[Records excerpted from a collection]
────

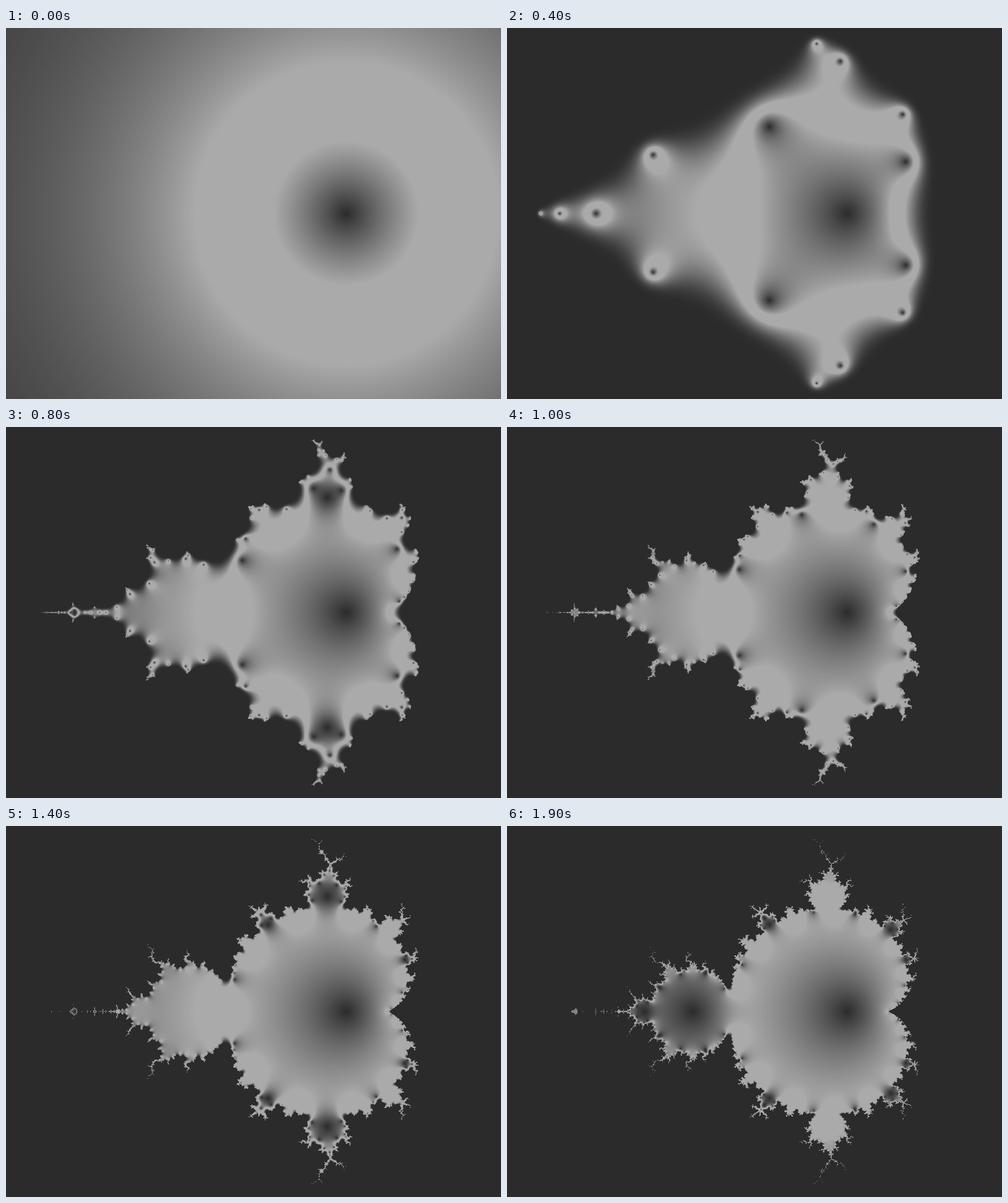
An HTML page with a canvas for the animation above (2 s loop, 800 by 600 pixels).

```html
<!DOCTYPE html>
<html lang="en">
<head>
<meta charset="utf-8">
<title>Mandelbrot iterations</title>
<style>
  html, body { margin: 0; width: 100%; height: 100%; overflow: hidden; background: #2a2a2a; }
  canvas { display: block; }
</style>
</head>
<body>
<canvas id="stage" width="800" height="600"></canvas>
<script>
const WIDTH = 800, HEIGHT = 600, STEPS = 20, STEP_MS = 100;
const ctx = document.getElementById('stage').getContext('2d');

// Rainbow ramp reduced to grey: rises to a plateau, then falls symmetrically.
const DARK = 255 / 6, LIGHT = 170;
const ramp = Array.from({ length: 256 }, (_, level) => {
  const edge = Math.min(level, 255 - level) / 255;
  const grey = Math.round(DARK + (LIGHT - DARK) * Math.min(1, edge / 0.375));
  return (0xff000000 | grey * 0x010101) >>> 0;
});

const frames = Array.from({ length: STEPS }, () => ctx.createImageData(WIDTH, HEIGHT));
const pixels = frames.map(frame => new Uint32Array(frame.data.buffer));

// Shade every pixel by exp(-|z|) after each step of z = z² + c.
for (let row = 0; row < HEIGHT / 2; row++) {
  const ci = -1.2 + 2.4 * row / (HEIGHT - 1);
  for (let col = 0; col < WIDTH; col++) {
    const cr = -2.2 + 3.2 * col / (WIDTH - 1);
    const upper = row * WIDTH + col;
    const lower = (HEIGHT - 1 - row) * WIDTH + col;
    let re = 0, im = 0, escaped = false;
    for (let step = 0; step < STEPS; step++) {
      let level = 0;
      if (!escaped) {
        const next = re * re - im * im + cr;
        im = 2 * re * im + ci;
        re = next;
        const size = Math.sqrt(re * re + im * im);
        escaped = size > 50;
        level = Math.round(255 * Math.exp(-size));
      }
      pixels[step][upper] = pixels[step][lower] = ramp[level];
    }
  }
}

let shown = -1;
function draw() {
  const step = Math.floor(performance.now() / STEP_MS) % STEPS;
  if (step !== shown) {
    ctx.putImageData(frames[step], 0, 0);
    shown = step;
  }
  requestAnimationFrame(draw);
}
draw();
</script>
</body>
</html>
```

────

◆ **WHAT YOU NEED TO DO**
Report each line in the data that holds the word "ramp".

◆ **ANSWER SPACE**
// Rainbow ramp reduced to grey: rises to a plateau, then falls symmetrically.
const ramp = Array.from({ length: 256 }, (_, level) => {
      pixels[step][upper] = pixels[step][lower] = ramp[level];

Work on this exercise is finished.